The CBI's director general John Cridland used his new year statement to warn that the major parties weren't giving the public a clear picture of the major reforms needed to keep public services efficient in an era of restraint.
He voiced support for the integration of social care and health while stressing that the "low hanging" fruit in other areas had already been plucked and only "radical solutions" would suffice to keep services on track.
He also echoed much of the commentary over the last several months warning about the state of the global economy:
The political and economic risks at home and abroad represent a clear and present danger. As the election countdown accelerates, I urge politicians of all hues not to take their eyes off the economic ball

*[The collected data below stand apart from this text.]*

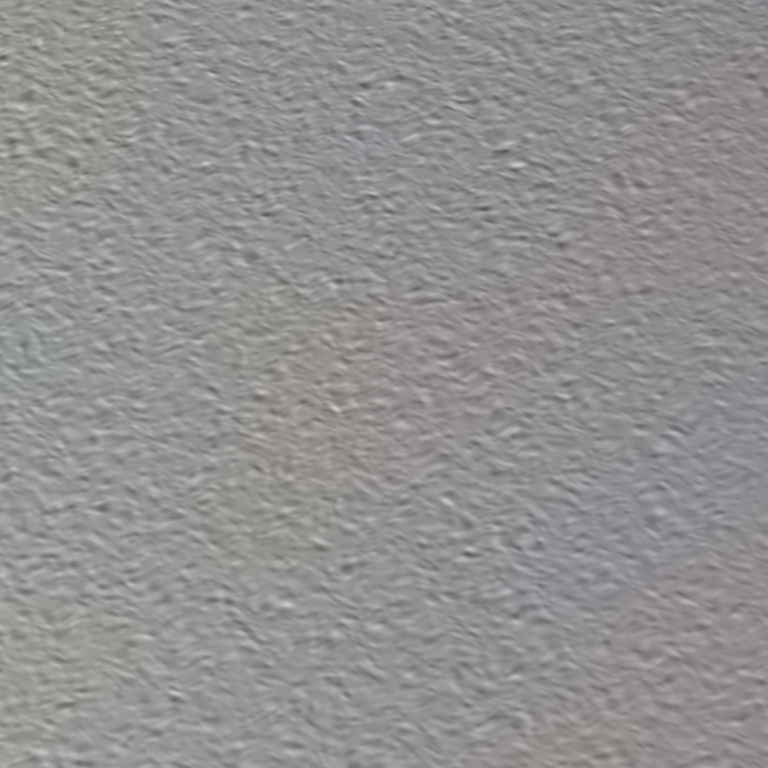
Reproduce this texture procedurally as a WebGL 1 fragment shader.

```glsl
precision highp float;

// Fine grey wrinkled plaster, seen slightly tilted and lit from above.
// Cellular noise scatters smooth bumps and dents; their slope toward the
// light gives the relief, over a slow drift of brightness and tint.

uniform vec2 u_resolution;

const vec3 PLASTER_GREY = vec3(0.573, 0.567, 0.568);
const vec3 WARM_TINT = vec3(0.010, 0.001, -0.009);
const vec3 VIOLET_TINT = vec3(0.003, -0.005, 0.005);
const vec2 LIGHT_DIR = vec2(0.33, 0.944);

vec3 hash3(vec2 cell) {
  vec3 q = fract(cell.xyx * vec3(0.1031, 0.1030, 0.0973));
  q += dot(q, q.yxz + 33.33);
  return fract((q.xxy + q.yzz) * q.zyx);
}

// Slope toward the light of one randomly raised or sunken bump per cell,
// scaled to roughly unit deviation.
float bumpSlope(vec2 p, vec2 light) {
  vec2 cell = floor(p);
  float slope = 0.0;
  for (int y = -1; y <= 1; y++) {
    for (int x = -1; x <= 1; x++) {
      vec2 id = cell + vec2(float(x), float(y));
      vec3 rnd = hash3(id);
      vec2 d = p - id - rnd.xy;
      float falloff = max(0.0, 1.0 - dot(d, d));
      falloff *= falloff;
      slope += (rnd.z * 2.0 - 1.0) * dot(d, light) * falloff * falloff;
    }
  }
  return slope * 13.0;
}

// Layered sines that bend the grains into curled wrinkles.
vec2 curl(vec2 p) {
  vec2 broad = sin(p.yx * vec2(1.13, 0.97) + 1.7 * sin(p * 0.37));
  vec2 fine = sin(p.yx * vec2(2.31, 2.07) + p * 0.83 + 2.0);
  return broad * 0.22 + fine * 0.10;
}

// Slow cloudy variation in about -1..1.
float drift(vec2 p, float phase) {
  return 0.5 * sin(p.x * 5.3 + 2.1 * sin(p.y * 4.1 + phase))
       + 0.5 * sin(p.y * 7.7 - p.x * 3.9 + phase * 2.3);
}

// Grains shrink toward the far upper edge.
vec2 tiltedPlane(vec2 uv) {
  return vec2((uv.x - 0.5) * (0.9 + 0.22 * uv.y) + 1.0,
              uv.y * (0.85 + 0.17 * uv.y) + 0.5);
}

float wrinkleRelief(vec2 plane) {
  vec2 grain = plane * vec2(48.0, 74.0);
  grain += curl(grain);
  float coarse = bumpSlope(grain, LIGHT_DIR);
  float fine = bumpSlope(grain * 1.63 + vec2(17.3, 41.7), LIGHT_DIR);
  return coarse * 0.80 + fine * 0.55;
}

void main() {
  vec2 uv = gl_FragCoord.xy / u_resolution;

  // Relief is strongest in the upper middle, calmer at the right and below.
  float contrast = 0.041 + 0.006 * uv.y - 0.010 * smoothstep(0.6, 1.0, uv.x);
  float relief = wrinkleRelief(tiltedPlane(uv)) * contrast;

  // Light falls off from the lower left to the upper right.
  float shade = 0.042 * (0.5 - uv.x) + 0.018 * (0.5 - uv.y);
  shade += 0.006 * drift(uv, 0.6);

  vec3 color = PLASTER_GREY + shade + relief;
  color += WARM_TINT * drift(uv * 1.4, 2.2);
  color += VIOLET_TINT * (2.0 * uv.x - 1.0 + 0.6 * drift(uv * 1.8, 4.5));
  gl_FragColor = vec4(clamp(color, 0.0, 1.0), 1.0);
}
```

The CBI boss also had some tough words for the EU, arguing it needed to look beyond its borders to a world that still has huge potential for growth and trade and should stop busying itself with "lifestyle regulation". He criticised excessive employment regulations like the working time directive and burdensome red tape directed at the financial services industry.

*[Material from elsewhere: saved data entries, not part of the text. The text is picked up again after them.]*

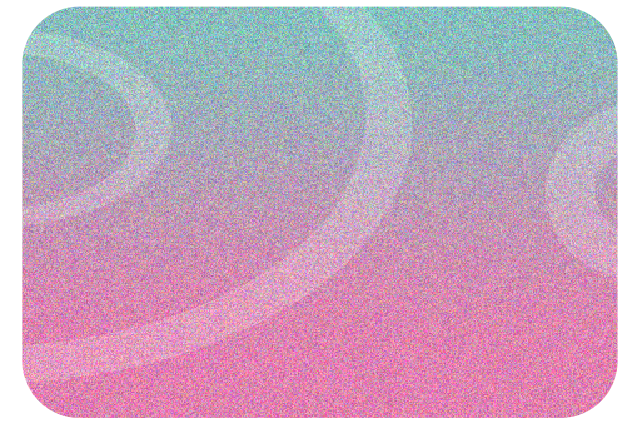
A Shadertoy shader for this background:

```glsl
// Three independent random values for a grid cell
vec3 hash3(vec2 cell) {
    vec3 h = fract(cell.xyx * vec3(0.1031, 0.1030, 0.0973));
    h += dot(h, h.yxz + 33.33);
    return fract((h.xxy + h.yxx) * h.zyx);
}

// Antialiased coverage for a signed distance
float cover(float d) {
    return clamp(0.5 - d * iResolution.y, 0.0, 1.0);
}

float roundedBox(vec2 p, vec2 halfSize, float radius) {
    vec2 q = abs(p) - halfSize + radius;
    return length(max(q, 0.0)) + min(max(q.x, q.y), 0.0) - radius;
}

// Approximate distance to an ellipse
float ellipse(vec2 p, vec2 radii) {
    float k = length(p / radii);
    return k * (k - 1.0) / max(length(p / (radii * radii)), 0.001);
}

// Area between an outer and an inner ellipse
float ring(vec2 p, vec2 outerC, vec2 outerR, vec2 innerC, vec2 innerR) {
    return cover(max(ellipse(p - outerC, outerR), -ellipse(p - innerC, innerR)));
}

void mainImage(out vec4 fragColor, in vec2 fragCoord) {
    vec2 p = fragCoord / iResolution.y;
    float aspect = iResolution.x / iResolution.y;

    // Teal to pink vertical gradient
    vec3 teal = vec3(0.50, 0.77, 0.75);
    vec3 pink = vec3(0.88, 0.51, 0.69);
    vec3 color = mix(pink, teal, smoothstep(0.1, 1.14, p.y));

    // Pale translucent rings
    float rings = ring(p, vec2(-0.039, 0.708), vec2(1.002, 0.604),
                          vec2(-0.039, 0.727), vec2(0.893, 0.536));
    rings = max(rings, ring(p, vec2(0.0, 0.702), vec2(0.400, 0.230),
                               vec2(0.0, 0.696), vec2(0.316, 0.181)));
    vec2 rightCenter = vec2(aspect + 0.014, 0.551);
    rings = max(rings, ring(p, rightCenter, vec2(0.236, 0.209),
                               rightCenter, vec2(0.119, 0.103)));
    color = mix(color, vec3(1.0), 0.18 * rings);

    // Coloured film grain
    vec2 cell = floor(p * 342.0);
    vec3 grain = hash3(cell) + hash3(cell + 517.0) - 1.0;
    color += 0.21 * grain;

    // Rounded card on white
    vec2 cardCenter = vec2(0.5 * aspect, 0.504);
    float card = cover(roundedBox(p - cardCenter, vec2(0.465 * aspect, 0.4805), 0.133));
    fragColor = vec4(mix(vec3(1.0), clamp(color, 0.0, 1.0), card), 1.0);
}
```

The transatlantic trade and investment partnership (TTIP) was the kind of activity the EU needed to pursue more vigorously, said Cridland. However, Cridland stressed that Britain still benefitted from its EU membership:
The fundamental choice here is whether Britain wants to be a global citizen or retreat behind national borders. The needs of the modern world increasingly don’t recognise either the Berlin Walls or the Hadrian’s Walls of the past.